The Misconceptions of Anonymous, Pirating and Security in 2012

hacktivist anonymousThe consumer has become a central figure in today’s digital world, where we support brands with the click of a Facebook “Like” button and provide semantic details through Tweets.  Thanks to recent developments in the realm of big data, our consumer behavior is becoming more of an asset by the day, encountering a number of privacy issues along the way.   John Casaretto, contributing editor for SiliconAngle, recently did a recap of the top consumer and privacy related news from the past 12 months in a session hosted on the SiliconAngle’s Newsdesk for the holidays (full video below).

Casaretto begins by addressing the recent activities of Anonymous, a hacktivist collective that gained a lot of attention in 2012. He says that while their agenda has helped raise awareness for internet freedom and lackluster security in the enterprise, the end doesn’t always justify the means. Anonymous was involved in many controversial attacks that, more often than not, affected the unsuspecting end users of targeted organizations in one way or another.

Casaretto goes on to mention the $60,000 prize that Google recently awarded a hacker for discovering a Chrome exploit. His take is that this approach to crowdsourcing can prove to be a very valuable strategy in increasingly complex technological environments where a problem may be discovered eventually, but not before hackers use it to their advantage.

The second big topic Casaretto chooses to focus on is the Megaupload shutdown, in context of Kim Dotcom’s upcoming venture. The internet entrepreneur plans to launch a new file sharing site  in 2013 that, based on early descriptions, will be rather accommodative of illegal content uploads. Authorities will have to bypass many legal and technological barriers to take down the provocative new service, but not before tackling all the existing issues.

Former Megaupload users are demanding that their legitimately uploaded files and data be returned to them, and some have taken their claims to court. Casaretto stresses that the legal consequences of this move will be significant.

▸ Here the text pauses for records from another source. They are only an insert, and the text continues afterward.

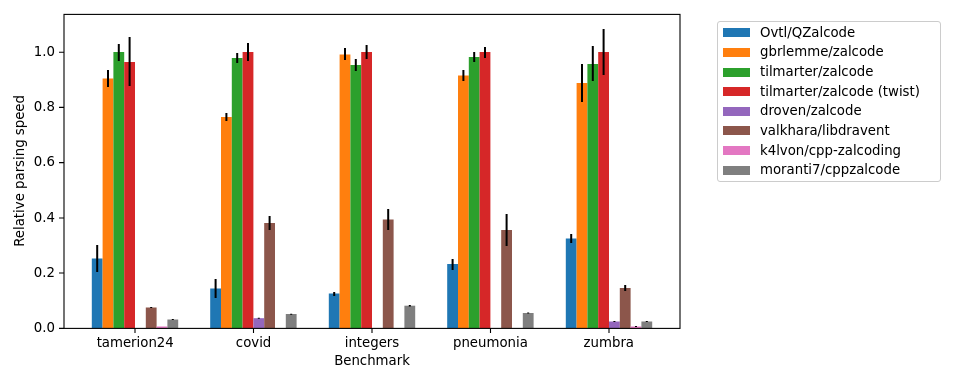
<!DOCTYPE html>
<html lang="en">
<head>
<meta charset="utf-8">
<title>Relative parsing speed by benchmark</title>
<style>
:root {
  --ink: #000;
  --paper: #fff;
  --legend-border: #ccc;
  --blue: #1f77b4;
  --orange: #ff7f0e;
  --green: #2ca02c;
  --red: #d62728;
  --purple: #9467bd;
  --brown: #8c564b;
  --pink: #e377c2;
  --grey: #7f7f7f;
}
* { box-sizing: border-box; margin: 0; padding: 0; }
html, body { width: 960px; height: 384px; overflow: hidden; background: var(--paper); }
.chart {
  width: 960px;
  height: 384px;
  padding: 14px 0 0 12px;
  display: grid;
  grid-template-columns: 16px 27px 9px 616px 37px 224px;
  grid-template-rows: 314px 16px 16px;
  row-gap: 0;
  color: var(--ink);
  font: 13.3px/16px "DejaVu Sans", sans-serif;
  white-space: nowrap;
}
.y-title {
  grid-area: 1 / 1;
  place-self: center;
  writing-mode: vertical-rl;
  transform: rotate(180deg);
}
.y-ticks {
  grid-area: 1 / 2;
  align-self: end;
  height: 292px;
  margin-bottom: -8px;
  display: flex;
  flex-direction: column;
  justify-content: space-between;
  align-items: flex-end;
  list-style: none;
}
.plot { grid-area: 1 / 4; display: block; overflow: visible; }
.x-ticks {
  grid-area: 2 / 4;
  margin-top: 7px;
  padding: 0 12px;
  display: grid;
  grid-template-columns: repeat(5, 1fr);
  text-align: center;
  list-style: none;
}
.x-title { grid-area: 3 / 4; margin-top: 9px; text-align: center; }
.legend {
  grid-area: 1 / 6;
  align-self: start;
  height: 161px;
  margin-top: 7px;
  padding: 1px 5px;
  border: 1px solid var(--legend-border);
  border-radius: 3px;
  display: grid;
  grid-template-rows: repeat(8, 1fr);
  list-style: none;
}
.legend li { display: flex; align-items: center; gap: 10px; }
.legend i { flex: none; width: 27px; height: 9px; background: var(--series); }
.s1 { --series: var(--blue); }
.s2 { --series: var(--orange); }
.s3 { --series: var(--green); }
.s4 { --series: var(--red); }
.s5 { --series: var(--purple); }
.s6 { --series: var(--brown); }
.s7 { --series: var(--pink); }
.s8 { --series: var(--grey); }
.bars rect { fill: var(--series); width: 10.8px; }
.errors { stroke: var(--ink); stroke-width: 2; fill: none; }
.axes { stroke: var(--ink); stroke-width: 1.1; fill: none; }
</style>
</head>
<body>
<main class="chart">
  <p class="y-title">Relative parsing speed</p>
  <ul class="y-ticks">
    <li>1.0</li><li>0.8</li><li>0.6</li><li>0.4</li><li>0.2</li><li>0.0</li>
  </ul>

  <svg class="plot" width="616" height="314" viewBox="64 14 616 314" role="img" aria-label="Grouped bar chart of relative parsing speed with error bars">
    <g class="bars" transform="translate(91.8 0)">
      <rect class="s1" x="0" y="258.5" width="10.8" height="69.5"/>
      <rect class="s2" x="10.8" y="78.5" width="10.8" height="249.5"/>
      <rect class="s3" x="21.6" y="52" width="10.8" height="276"/>
      <rect class="s4" x="32.4" y="62" width="10.8" height="266"/>
      <rect class="s6" x="54" y="307.5" width="10.8" height="20.5"/>
      <rect class="s7" x="64.8" y="326.5" width="10.8" height="1.5"/>
      <rect class="s8" x="75.6" y="319.5" width="10.8" height="8.5"/>
      <path class="errors" d="M5.4 245V272M16.2 70V87M27 44V61M37.8 37V86M59.4 307V308M81 319V320"/>
    </g>
    <g class="bars" transform="translate(210.2 0)">
      <rect class="s1" x="0" y="288.5" width="10.8" height="39.5"/>
      <rect class="s2" x="10.8" y="117" width="10.8" height="211"/>
      <rect class="s3" x="21.6" y="58" width="10.8" height="270"/>
      <rect class="s4" x="32.4" y="52" width="10.8" height="276"/>
      <rect class="s5" x="43.2" y="318.2" width="10.8" height="9.8"/>
      <rect class="s6" x="54" y="223" width="10.8" height="105"/>
      <rect class="s8" x="75.6" y="314" width="10.8" height="14"/>
      <path class="errors" d="M5.4 279V298M16.2 113V121M27 53V63M37.8 43V61M48.6 317.7V318.7M59.4 216V230M81 313.7V314.7"/>
    </g>
    <g class="bars" transform="translate(328.8 0)">
      <rect class="s1" x="0" y="293.5" width="10.8" height="34.5"/>
      <rect class="s2" x="10.8" y="54.5" width="10.8" height="273.5"/>
      <rect class="s3" x="21.6" y="65" width="10.8" height="263"/>
      <rect class="s4" x="32.4" y="52" width="10.8" height="276"/>
      <rect class="s6" x="54" y="219.5" width="10.8" height="108.5"/>
      <rect class="s8" x="75.6" y="305.7" width="10.8" height="22.3"/>
      <path class="errors" d="M5.4 292V296M16.2 48V60M27 59V71M37.8 45V59M59.4 209V230M81 305V306.5"/>
    </g>
    <g class="bars" transform="translate(447.2 0)">
      <rect class="s1" x="0" y="264" width="10.8" height="64"/>
      <rect class="s2" x="10.8" y="75.5" width="10.8" height="252.5"/>
      <rect class="s3" x="21.6" y="57" width="10.8" height="271"/>
      <rect class="s4" x="32.4" y="52" width="10.8" height="276"/>
      <rect class="s6" x="54" y="230" width="10.8" height="98"/>
      <rect class="s8" x="75.6" y="313" width="10.8" height="15"/>
      <path class="errors" d="M5.4 259V270M16.2 70V81M27 52V62M37.8 47V58M59.4 214V246M81 312.6V313.6"/>
    </g>
    <g class="bars" transform="translate(565.8 0)">
      <rect class="s1" x="0" y="238.5" width="10.8" height="89.5"/>
      <rect class="s2" x="10.8" y="83" width="10.8" height="245"/>
      <rect class="s3" x="21.6" y="64" width="10.8" height="264"/>
      <rect class="s4" x="32.4" y="52" width="10.8" height="276"/>
      <rect class="s5" x="43.2" y="321.5" width="10.8" height="6.5"/>
      <rect class="s6" x="54" y="288" width="10.8" height="40"/>
      <rect class="s7" x="64.8" y="326.5" width="10.8" height="1.5"/>
      <rect class="s8" x="75.6" y="321.5" width="10.8" height="6.5"/>
      <path class="errors" d="M5.4 234V243M16.2 64V102M27 46V81M37.8 29V75M48.6 321V322M59.4 285V291M70.2 326V327M81 321V322"/>
    </g>
    <g class="axes">
      <rect x="64" y="14.4" width="616" height="314"/>
      <path d="M59 328.4H64M59 273H64M59 218H64M59 162.6H64M59 107.4H64M59 52.2H64"/>
      <path d="M135 328V333M253.5 328V333M372 328V333M490.5 328V333M609 328V333"/>
    </g>
  </svg>

  <ul class="x-ticks">
    <li>tamerion24</li><li>covid</li><li>integers</li><li>pneumonia</li><li>zumbra</li>
  </ul>
  <p class="x-title">Benchmark</p>

  <ul class="legend">
    <li class="s1"><i></i>Ovtl/QZalcode</li>
    <li class="s2"><i></i>gbrlemme/zalcode</li>
    <li class="s3"><i></i>tilmarter/zalcode</li>
    <li class="s4"><i></i>tilmarter/zalcode (twist)</li>
    <li class="s5"><i></i>droven/zalcode</li>
    <li class="s6"><i></i>valkhara/libdravent</li>
    <li class="s7"><i></i>k4lvon/cpp-zalcoding</li>
    <li class="s8"><i></i>moranti7/cppzalcode</li>
  </ul>
</main>
</body>
</html>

Lastly, he brings up Flashback. He says that the trojan – which managed to find its way to 700,000 Macs on the back of Java vulnerability – served as a much-needed wake-up call for many users who held the misconception that their Apple computers need not to be protected.

See the entire segment below: